Place is key to Peace
15 May 2009
CABE commissioner Liz Peace, the chief executive of the British Property Federation, says the major lesson from CABE’s first decade is that creating great buildings is not enough in itself – we must create great places.
No developer wants to produce a badly designed building, says Liz Peace, even though that is exactly what they sometimes do.
‘Anyone who’s a responsible investor in property takes a close interest in design because they can see that design adds value,’ she says. ‘Everybody would like what they build to be well regarded because that makes it more valuable.’
As chief executive of the British Property Federation, which represents the companies behind most of the landmark developments completed over the last decade, Peace is in a good position to know why we do still get bad design.
She puts it down to ‘cock-up rather than conspiracy’, and clients failing to keep very closely involved with their architects and urban designers. ‘An architect may produce a fantastic design but it may be unbuildable or it may not fit well with the purpose of the building or the environment around it. Just hiring a brilliant architect doesn’t guarantee you the best solution for an area.’

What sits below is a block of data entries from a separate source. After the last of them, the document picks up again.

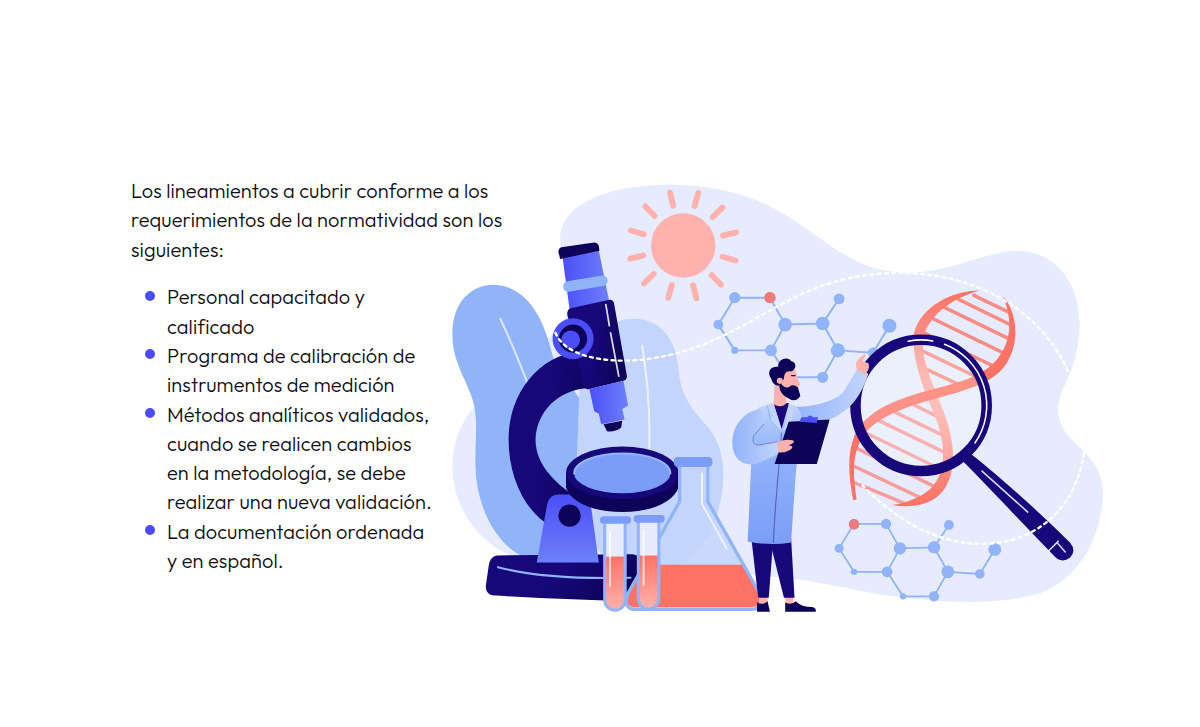
<!DOCTYPE html>
<html lang="es">
<head>
<meta charset="utf-8">
<title>Lineamientos de la normatividad</title>
<link rel="stylesheet" href="https://fonts.googleapis.com/css2?family=Outfit:wght@300&display=swap">
<style>
:root {
  --paper: #ffffff;
  --ink: #0c0c10;
  --bullet: #4a4cf5;
  --navy: #17077a;
  --navy-deep: #0d0459;
  --indigo: #4b4ef7;
  --indigo-soft: #6d80f8;
  --sky: #90b3fa;
  --sky-mid: #7c9df7;
  --sky-soft: #c3d5fc;
  --mist: #e6ecfd;
  --coral: #ff7265;
  --blush: #ffb2ad;
}
html, body { margin: 0; padding: 0; }
body { width: 1200px; height: 727px; overflow: hidden; background: var(--paper); }
.slide { position: relative; width: 1200px; height: 727px; overflow: hidden; background: var(--paper); }
.illustration { position: absolute; left: 0; top: 0; width: 1200px; height: 727px; display: block; }
.copy {
  position: absolute; left: 131px; top: 176px; width: 420px;
  font-family: "Outfit", "Century Gothic", sans-serif;
  font-weight: 300; font-size: 20px; line-height: 29.3px; letter-spacing: 0.1px;
  color: var(--ink); white-space: nowrap;
}
.copy p { margin: 0 0 18.5px; }
.copy ul { margin: 0; padding: 0; list-style: none; }
.copy li { position: relative; padding-left: 36px; }
.copy li::before {
  content: ""; position: absolute; left: 14px; top: 8.5px;
  width: 10px; height: 10px; border-radius: 50%; background: var(--bullet);
}
.navy { fill: var(--navy); }
.navy-deep { fill: var(--navy-deep); }
.indigo { fill: var(--indigo); }
.sky { fill: var(--sky); }
.sky-mid { fill: var(--sky-mid); }
.sky-soft { fill: var(--sky-soft); }
.mist { fill: var(--mist); }
.coral { fill: var(--coral); }
.blush { fill: var(--blush); }
.line { fill: none; stroke-linecap: round; stroke-linejoin: round; }
.line-white { stroke: var(--paper); }
.line-sky { stroke: var(--sky); }
.line-navy { stroke: var(--navy); }
.line-coral { stroke: var(--coral); }
.line-blush { stroke: var(--blush); }
.stop-navy { stop-color: var(--navy); }
.stop-deep { stop-color: var(--navy-deep); }
.stop-indigo { stop-color: var(--indigo); }
.stop-indigo-soft { stop-color: var(--indigo-soft); }
.stop-sky { stop-color: var(--sky); }
.stop-sky-mid { stop-color: var(--sky-mid); }
.stop-sky-soft { stop-color: var(--sky-soft); }
.stop-coral { stop-color: var(--coral); }
.stop-blush { stop-color: var(--blush); }
</style>
</head>
<body>
<main class="slide">
<svg class="illustration" viewBox="0 0 1024 620.4" role="img" aria-label="Científico con microscopio, matraz, moléculas, lupa y cadena de ADN">
  <defs>
    <linearGradient id="metal" x1="0" y1="0" x2="1" y2="0.3">
      <stop offset="0" class="stop-navy"/><stop offset="0.55" class="stop-navy"/><stop offset="1" class="stop-deep"/>
    </linearGradient>
    <linearGradient id="tube-metal" x1="0" y1="0" x2="1" y2="0">
      <stop offset="0" class="stop-indigo"/><stop offset="1" class="stop-indigo-soft"/>
    </linearGradient>
    <linearGradient id="pillar" x1="0" y1="0" x2="0" y2="1">
      <stop offset="0" class="stop-indigo"/><stop offset="1" class="stop-indigo-soft"/>
    </linearGradient>
    <linearGradient id="coat" x1="0" y1="0" x2="0" y2="1">
      <stop offset="0" class="stop-sky-soft"/><stop offset="0.35" class="stop-sky"/><stop offset="1" class="stop-sky-mid"/>
    </linearGradient>
    <linearGradient id="sleeve" x1="0" y1="0" x2="1" y2="0">
      <stop offset="0" class="stop-sky"/><stop offset="1" class="stop-sky-soft"/>
    </linearGradient>
    <linearGradient id="sample" x1="0" y1="0" x2="0" y2="1">
      <stop offset="0" class="stop-coral"/><stop offset="1" class="stop-blush"/>
    </linearGradient>
    <linearGradient id="strand" x1="0" y1="0" x2="0" y2="1">
      <stop offset="0" class="stop-coral"/><stop offset="0.5" class="stop-blush"/><stop offset="1" class="stop-coral"/>
    </linearGradient>

    <line id="ray" class="line line-blush" x1="583" y1="174.500" x2="583" y2="163" stroke-width="5"/>

    <g id="molecule">
      <path class="line line-sky" stroke-width="1.700" d="M613 277 627 254H657L670 277 658 299H627ZM670 277 702 276 715 299 702 322H673L658 299M702 276 716 255M715 299 745 301 759 278"/>
      <g class="sky">
        <circle cx="613" cy="277" r="4.200"/><circle cx="627" cy="254" r="4.800"/><circle cx="657" cy="254" r="4.800"/>
        <circle cx="670" cy="277" r="5.800"/><circle cx="658" cy="299" r="5"/><circle cx="627" cy="299" r="3"/>
        <circle cx="702" cy="276" r="5.800"/><circle cx="715" cy="299" r="6"/><circle cx="702" cy="322" r="4.800"/>
        <circle cx="673" cy="322" r="3"/><circle cx="716" cy="255" r="4.600"/><circle cx="745" cy="301" r="4.500"/><circle cx="759" cy="278" r="6"/>
      </g>
    </g>

    <g id="test-tube">
      <path class="mist" d="M516 444H533.500V512A8.750 8.750 0 0 1 516 512Z"/>
      <path fill="url(#sample)" d="M516 475H533.500V512A8.750 8.750 0 0 1 516 512Z"/>
      <path class="line line-sky" stroke-width="2.600" d="M516 444V512A8.750 8.750 0 0 0 533.500 512V444"/>
      <path class="line line-white" stroke-width="1.600" opacity=".75" d="M520.500 454V500"/>
      <rect class="sky-mid" x="512" y="440.500" width="26.500" height="6.500" rx="3"/>
    </g>
  </defs>

  <g id="backdrop">
    <path class="mist" d="M478 204C478 170 530 155 584 158C668 162 690 206 738 226C790 246 832 215 868 214C904 214 924 247 921 284C918 322 902 332 903 352C905 378 937 384 941 415C943 448 926 492 888 506C850 518 800 514 756 508C718 502 690 493 640 491C580 492 500 492 452 480C412 470 386 436 386 398C387 364 402 350 420 330C450 298 487 285 488 250C488 232 478 222 478 204Z"/>
    <path class="sky" d="M386 285C386 257 403 243 421 243C449 244 463 270 470 298C477 326 500 338 508 366C518 410 506 472 470 480C436 482 412 448 407 412C403 384 410 362 403 340C397 322 386 308 386 285Z"/>
    <path class="sky-soft" d="M496 318C500 288 520 272 541 272C564 272 577 290 579 315C581 342 594 352 606 367C622 388 620 424 606 454C592 482 560 494 530 486C500 470 490 430 492 392C494 364 493 342 496 318Z"/>
    <path class="line line-white" stroke-width="1.800" opacity=".65" d="M427 272C435 290 446 312 456 345M548 295C552 320 555 350 554 382"/>
  </g>

  <g id="sun">
    <circle class="blush" cx="583" cy="209.500" r="27.500"/>
    <use href="#ray" transform="rotate(16 583 209.500)"/><use href="#ray" transform="rotate(46 583 209.500)"/>
    <use href="#ray" transform="rotate(76 583 209.500)"/><use href="#ray" transform="rotate(106 583 209.500)"/>
    <use href="#ray" transform="rotate(136 583 209.500)"/><use href="#ray" transform="rotate(166 583 209.500)"/>
    <use href="#ray" transform="rotate(196 583 209.500)"/><use href="#ray" transform="rotate(226 583 209.500)"/>
    <use href="#ray" transform="rotate(256 583 209.500)"/><use href="#ray" transform="rotate(286 583 209.500)"/>
    <use href="#ray" transform="rotate(316 583 209.500)"/><use href="#ray" transform="rotate(346 583 209.500)"/>
  </g>

  <g id="molecules">
    <use href="#molecule"/>
    <circle class="coral" cx="657" cy="254" r="4.800" opacity=".9"/>
    <use href="#molecule" transform="translate(158.200 215.900) scale(.91)"/>
    <circle class="coral" cx="728.800" cy="447.500" r="4.500" opacity=".85"/>
  </g>

  <g id="dna">
    <path class="line line-coral" stroke-width="3" opacity=".8" d="M831 252 862 267M815 254 864 278M801 260 863 290M790 269 858 302M784 282 849 313M784 298 836 323M788 314 822 330"/>
    <path class="line line-coral" stroke-width="3" opacity=".65" d="M777 344 803 357M760 350 808 373M746 357 810 388M736 368 808 403M730 382 801 417M727 397 788 426M727 411 773 430"/>
    <path fill="url(#strand)" d="M836 248C812 248 786 262 780 284C777 306 789 334 799 358C807 380 808 404 794 417C785 425 773 429 761 431C777 434 794 431 803 421C817 405 815 380 807 356C798 330 785 308 788 288C793 268 814 254 836 248Z"/>
    <path class="coral" d="M856 253C864 272 863 291 852 305C840 322 815 327 789 334C764 341 738 351 729 372C722 390 725 410 728 427L731 426C728 408 727 390 734 377C742 359 767 349 792 342C820 334 848 328 859 310C870 292 868 272 859 256Z"/>
  </g>

  <g id="microscope">
    <path fill="url(#metal)" d="M493 300C461 304 434 334 434 375C434 406 447 436 470 449L491 424C474 412 457 397 457 375C458 352 475 333 503 331Z"/>
    <path fill="url(#metal)" d="M424 474L540 473Q548 474 547 484L545 513Q480 512 420 508Q413 506 415 497L417 483Q418 475 424 474Z"/>
    <path class="line line-sky" stroke-width="1.800" d="M425 484C455 492 500 494 538 493"/>
    <path fill="url(#pillar)" d="M467 430Q469 422 477 422H497Q503 422 504 430L511 480H458Z"/>
    <circle class="navy-deep" cx="486" cy="440" r="9.500"/>
    <path fill="url(#tube-metal)" d="M480 219 511 214 520 258 486 264Z"/>
    <path class="sky" d="M484 240 514 235Q518 235 518.500 239 518.500 243 515 244L485 249Q481 249 480.500 245 480.500 241 484 240Z"/>
    <path class="navy-deep" d="M479 211 507 207Q510 207 511 210L511.500 214 478 221 476.500 215Q476.500 212 479 211Z"/>
    <path fill="url(#metal)" d="M487 263 519 256Q523 255 524 259L535 321Q535 324 532 325L503 332Q499 333 498 329L484 268Q484 264 487 263Z"/>
    <path class="line line-white" stroke-width="1.500" opacity=".85" d="M517 260 520 278M521 284 528 321"/>
    <path fill="url(#tube-metal)" d="M503 332 532 325 536 346 531 349 533 358 513 362 511 353 507 351Z"/>
    <path class="navy-deep" d="M515 362 531 359 530 365Q524 369 518 368Z"/>
    <circle class="indigo" cx="489" cy="289" r="17.500"/>
    <circle class="navy-deep" cx="489" cy="289" r="12"/>
    <circle class="indigo" cx="487" cy="290" r="8"/>
    <path class="navy-deep" d="M483 403V416C487 429 507 437 531 437C556 437 575 428 579 416V403Z"/>
    <ellipse class="navy" cx="531" cy="403.500" rx="48" ry="22.500"/>
    <ellipse class="sky-mid" cx="531" cy="404" rx="41" ry="17"/>
    <path class="line line-sky" stroke-width="1.800" d="M490 404A41 17 0 0 1 572 404"/>
  </g>

  <g id="flask">
    <path class="sky-soft" opacity=".85" d="M580 397H604V428L648 506Q653 519 641 519H542Q531 519 536 506L580 428Z"/>
    <path class="coral" d="M550 482H634L648 506Q653 518 641 518H542Q531 518 536 506Z"/>
    <path class="line line-sky" stroke-width="2.800" d="M580 397V428L536 506Q531 520 542 520H641Q653 520 648 506L604 428V397"/>
    <path class="line line-white" stroke-width="1.600" opacity=".7" d="M599 404V430L620 468"/>
    <rect class="sky-mid" x="575" y="390" width="33" height="8.500" rx="3.500"/>
  </g>

  <g id="test-tubes">
    <use href="#test-tube"/>
    <use href="#test-tube" transform="translate(28.700 -1)"/>
  </g>

  <g id="magnifier">
    <circle cx="786" cy="346" r="54" fill="#ffffff" opacity=".22"/>
    <path class="navy" d="M821 393 828 387C846 401 882 432 913 463Q919 470 913 476 906 481 900 475C872 446 844 416 821 393Z"/>
    <path class="line line-white" stroke-width="1.300" opacity=".85" d="M838 402 877 437M902 463 909 471M895 470 903 462"/>
    <circle class="line line-navy" cx="786" cy="346" r="56" stroke-width="9"/>
    <path class="line line-white" stroke-width="1.300" d="M775 291.200A56 56 0 0 1 796 290.900M806 293.700A56 56 0 0 1 832 378"/>
  </g>

  <g id="scientist">
    <g id="legs">
      <path class="blush" d="M647 505H655V516H648ZM669 505H677V516H671Z"/>
      <path class="navy" d="M641 458H660L656 510H647Z"/>
      <path class="navy" d="M656 458H675L678 510H669Z"/>
      <path class="navy-deep" d="M646 514Q651 517 655 513L657 522H646ZM670 514Q675 517 679 513 684 518 693 518 697 519 696 522H670Z"/>
    </g>
    <path fill="url(#sleeve)" d="M676 347C690 348 713 343 720 334L732 314 741 319C735 337 727 350 708 358L682 369Z"/>
    <path class="blush" d="M731 315C729 309 732 306 738 302Q740 303 736 308L741 310Q743 314 738 320Z"/>
    <path class="navy" d="M659 345 673 344 674 374 664 372Z"/>
    <path fill="url(#coat)" d="M647 348 660 344 667 366 673 345Q682 345 684 356L679 405 675 463Q657 466 638 462L641 396Q637 362 647 348Z"/>
    <path class="line line-navy" stroke-width=".9" opacity=".45" d="M667 367C665 400 661 432 660 463"/>
    <path class="sky-soft" d="M655 346 660 344 668 370 657 358 660 355ZM674 345 677 346 676 359 668 370Z"/>
    <path class="line line-sky" stroke-width=".8" d="M655 346 657 358 668 370 676 359"/>
    <path fill="url(#sleeve)" d="M649 349C633 351 624 366 625 380C626 394 637 399 648 395L665 387 663 377 647 380Q641 380 643 372L652 362Z"/>
    <path class="line line-navy" stroke-width=".8" opacity=".35" d="M652 362 643 372Q641 380 647 380L663 377"/>
    <path class="navy-deep" d="M673 360 708 358 697 396 661 396Z"/>
    <path class="indigo" d="M682 360 684 356 689 356Q691 353 694 356L698 356 697 361Z"/>
    <path class="blush" d="M663 378Q669 374 677 376 679 378 673 380 679 381 674 384 669 387 664 386Z"/>
    <g id="head">
      <path class="blush" d="M661 327H671V344Q667 349 660 345Z"/>
      <path class="blush" d="M665 315 677 312Q680 318 680 322L683 328 681 331 680 337 668 336Z"/>
      <path class="navy-deep" d="M666 327Q671 333 675 329 679 328 681 331L683 338Q679 344 673 340 666 337 665 330Z"/>
      <path class="navy-deep" d="M658 323C654 317 658 312 664 313C664 306 672 304 675 308C680 309 680 315 675 317C671 316 669 319 669 323L666 329Q660 330 658 323Z"/>
      <circle class="blush" cx="665.500" cy="325" r="2.600"/>
      <path class="line line-navy" stroke-width="1" d="M675.500 320.500H678.500"/>
    </g>
  </g>

  <g id="dotted-trails" class="line line-white" stroke-width="2" stroke-dasharray="2.600 3.600">
    <path d="M474 284C482 304 515 310 547 307C616 300 651 261 704 243C780 218 876 238 912 318"/>
    <path d="M925 387C919 428 890 462 842 464C798 466 760 440 733 411"/>
  </g>
</svg>

<section class="copy">
  <p>Los lineamientos a cubrir conforme a los<br>requerimientos de la normatividad son los<br>siguientes:</p>
  <ul>
    <li>Personal capacitado y<br>calificado</li>
    <li>Programa de calibración de<br>instrumentos de medición</li>
    <li>Métodos analíticos validados,<br>cuando se realicen cambios<br>en la metodología, se debe<br>realizar una nueva validación.</li>
    <li>La documentación ordenada<br>y en español.</li>
  </ul>
</section>
</main>
</body>
</html>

The key lesson Liz draws out is that development is about creating great places – not just great buildings. ‘I believe very strongly that a building is made by its location and its surroundings. You cannot look at buildings in isolation. You should be looking at the broader urban design experience – particularly how buildings interact with the open space, the roads, the pavements and the other structures around them.’
The message about creating great places has just been re-iterated in the government’s important new strategy for improving the quality of places, World-class places. It sets out the practical steps needed to create more prosperous, attractive, distinctive, inclusive and sustainable places. (The strategy’s launch in May 2009 was celebrated by Ian McMillan in his poem ‘Welcome to a world-class place’)

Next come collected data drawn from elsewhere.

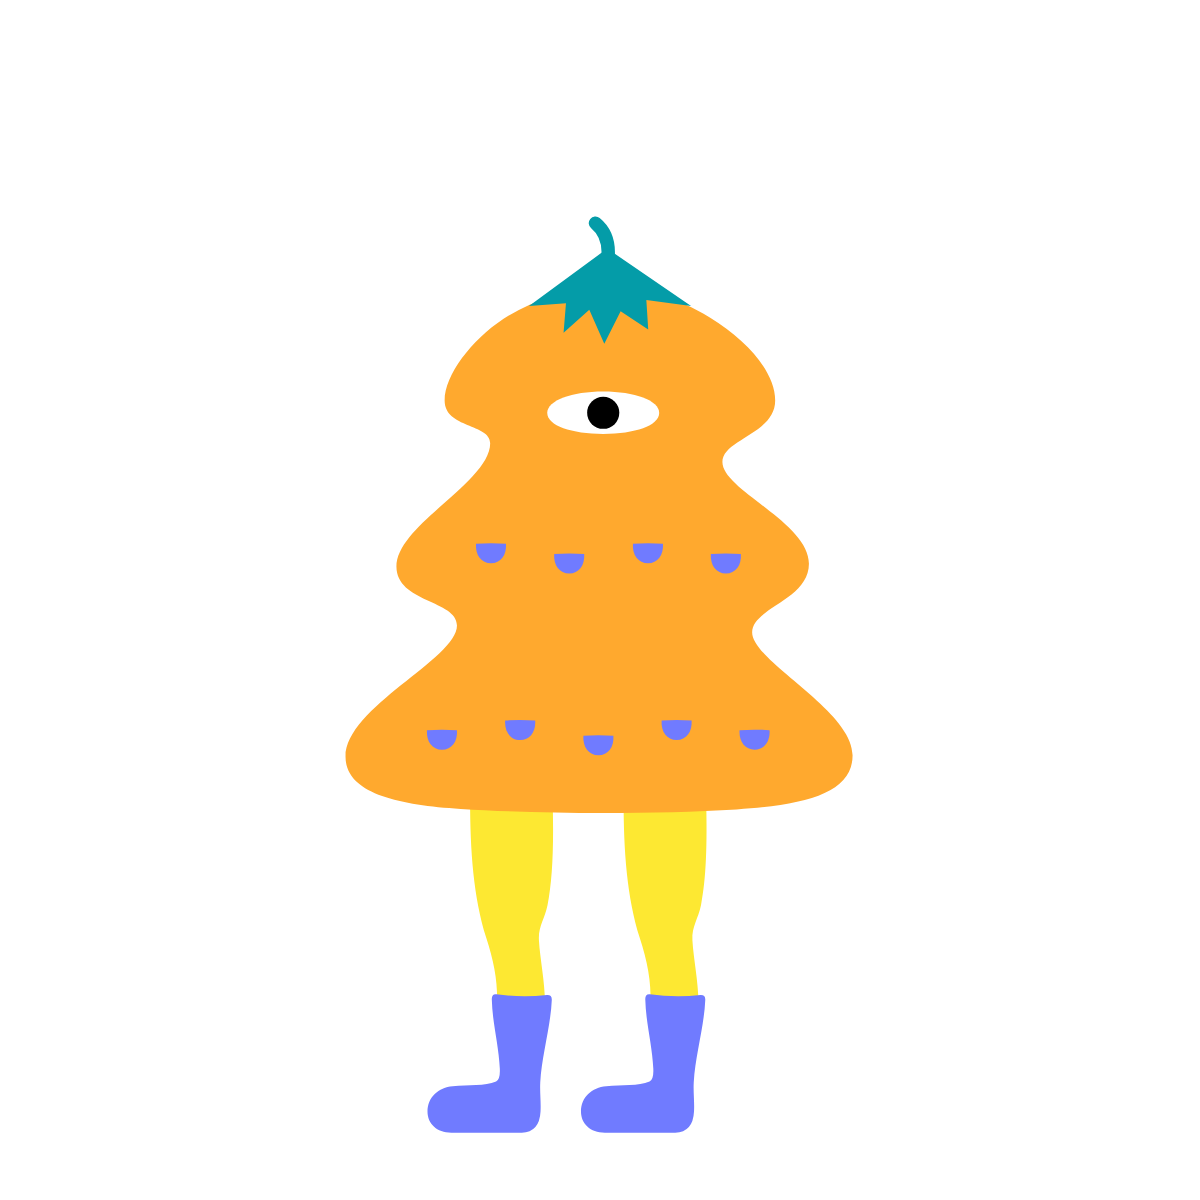
<!DOCTYPE html>
<html lang="en">
<head>
<meta charset="utf-8">
<meta name="viewport" content="width=1200">
<title>One-eyed fruit character in boots</title>
<style>
  :root {
    --paper: #ffffff;
    --skin: #ffa92e;
    --leaf: #049ca8;
    --tights: #fde832;
    --boot: #707bff;
    --pupil: #000000;
  }
  html, body { margin: 0; background: var(--paper); overflow: hidden; }
  .canvas { display: block; width: 1200px; height: 1200px; background: var(--paper); }
  .body { fill: var(--skin); }
  .leaf { fill: var(--leaf); }
  .stem { fill: none; stroke: var(--leaf); stroke-width: 5; stroke-linecap: round; }
  .tights { fill: var(--tights); }
  .boot, .spots { fill: var(--boot); }
  .eye-white { fill: var(--paper); }
  .pupil { fill: var(--pupil); }
</style>
</head>
<body>
<svg class="canvas" viewBox="0 0 448 448" role="img" aria-label="Orange one-eyed fruit character with a teal leaf cap, yellow legs and violet boots">
  <defs>
    <g id="leg">
      <path class="tights" d="M175.500 298H206.300C206.800 316 206.300 328 204.400 338C203.400 343 200.900 346 201.200 351C201.600 358 203.400 366 203.500 375H185.600C185.800 366 184.400 359 181.500 350C176.800 335 175.500 318 175.500 298Z"/>
      <path class="boot" d="M185.300 371.200Q194.500 372.500 204.200 371.500Q206.100 371.400 206 373.300C205.600 383 202.300 394 201.700 404C201.500 408 202 411 201.800 415Q201.400 422.700 194.800 422.900H168.500C163 422.900 159.600 419.500 159.600 415C159.600 409.500 163.700 406 169 405.500C175 405 181 405.600 185.200 403.800Q186.800 403 186.600 399C186.200 390 183.800 382 183.600 373Q183.600 371 185.300 371.200Z"/>
    </g>
    <path id="spot" d="M-5.600 -.7Q0 -1.100 5.600 -.7C5.900 3.500 3.600 6.600 0 6.600S-5.900 3.500 -5.600 -.7Z"/>
  </defs>

  <g id="legs">
    <use href="#leg"/>
    <use href="#leg" x="57.300"/>
  </g>

  <path class="body" d="M226 108C212 108 199 112 188 119C176 127 166 140 166 149.500C166 160 183 158 183 165.500C183 180 148 196 148 211.500C148 225 170.600 224 170.600 233.500C170.600 246 129 264 129 282.500C129 296 148 300.500 172 302C204 304 244 304 275 302.200C301 300.500 318.300 296 318.300 282C318.300 265 280.800 247 280.800 236C280.800 227 302 224 302 210.500C302 195 269.700 183 269.700 172.500C269.700 164 289.400 162 289.400 149.500C289.400 139 279 127 265 118.500C253 111 240 108 226 108Z"/>

  <g id="leaf-cap">
    <path class="stem" d="M222.300 83.300C225.600 86 227.500 90 227 96"/>
    <path class="leaf" d="M226.700 92.800L258 114.200L241.300 112L242 123L231.700 116.200L225.600 128.300L220 115.600L210.400 124.200L211.300 113.200L197.500 114.200Z"/>
  </g>

  <g id="eye">
    <path class="eye-white" d="M204.300 154.200C204.300 149.500 213.500 146.200 225.200 146.200S246.100 149.500 246.100 154.200S237 162 225.200 162S204.300 158.900 204.300 154.200Z"/>
    <circle class="pupil" cx="225.200" cy="154.100" r="6"/>
  </g>

  <g class="spots">
    <use href="#spot" x="183.300" y="203.700"/>
    <use href="#spot" x="212.500" y="207.500"/>
    <use href="#spot" x="241.900" y="203.700"/>
    <use href="#spot" x="271" y="207.500"/>
    <use href="#spot" x="165" y="273.300"/>
    <use href="#spot" x="194.200" y="269.700"/>
    <use href="#spot" x="223.400" y="275.400"/>
    <use href="#spot" x="252.600" y="269.700"/>
    <use href="#spot" x="281.700" y="273.300"/>
  </g>
</svg>
</body>
</html>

‘Take Victoria Street in London,’ Peace says. ‘It is vastly improved outside Cardinal Place because Land Securities built it further back from the road in order to create wider pavements where people can walk in a more leisured fashion without being jostled.’
Peace says that successful buildings must be both functional and sustainable. She praises Calthorpe Estates’ 19 George Road development in Birmingham, one of the first schemes in the city to achieve a BREEAM excellent rating. ‘It is very functional, it isn’t wildly fancy architecture but it is a comfortable building to be in. There’s not much point having a building that appears fantastic if it doesn’t meet its primary purpose – what does it feel like to work in? Does it make you feel happy?’
By contrast, she believes, one of the most iconic London buildings of the last decade was not designed with users at front of mind. ‘I love the appearance of the Gherkin - I think it’s stunning from an external architecture perspective,’ she says. ‘But people who understand office buildings will tell you it is not a very practical building. The office space is the wrong shape and layout, the reception area is a bit constrained, it’s not terribly obvious where the entrance is, and you invariably end up walking 3600 to find it. I think that’s a classic case of where people looked at the architectural trophy and didn’t think about how it was going to be used, how people were going to approach it and how it related to the streetscape outside.’
Thinking about the developments she loves, like Spinningfields in Manchester, Brindleyplace in Birmingham and Broadgate and Canary Wharf in London, Liz believes they have one thing in common. ‘They’ve been promoted by organisations that cared deeply about creating an environment. If you look at Spinningfields or Brindleyplace there aren’t - with one possible exception - any particularly architecturally significant buildings that stand out. It wasn’t about incredible iconic shapes; it was about creating an interesting and pleasant place to be in.’
Achieving that kind of result means developers need to work very closely with their architects and urban designers. ‘Being a client is a very big responsibility. Unless you’re there every inch of the way and make it a real integrated project and a partnership, then you get the mess you deserve in the end.’
Regardless of the quality of the design, though, few developments make financial sense at the moment. ‘The stream of big schemes that we’ve come to expect has effectively dried up. All the big companies have got lots of interesting stuff in the pipeline but it is sitting in there until we’re out of this recession. So places like Bradford now have an extremely large hole in the middle, and it’s going to stay like that for a long time’
In the meantime, public building projects should be viewed as opportunities. ‘It is more important than ever that projects which are part of major initiatives like Building Schools for the Future are designed with broader economic and community benefits in mind.’
Liz Peace is a CABE commissioner and the chief executive of the British Property Federation.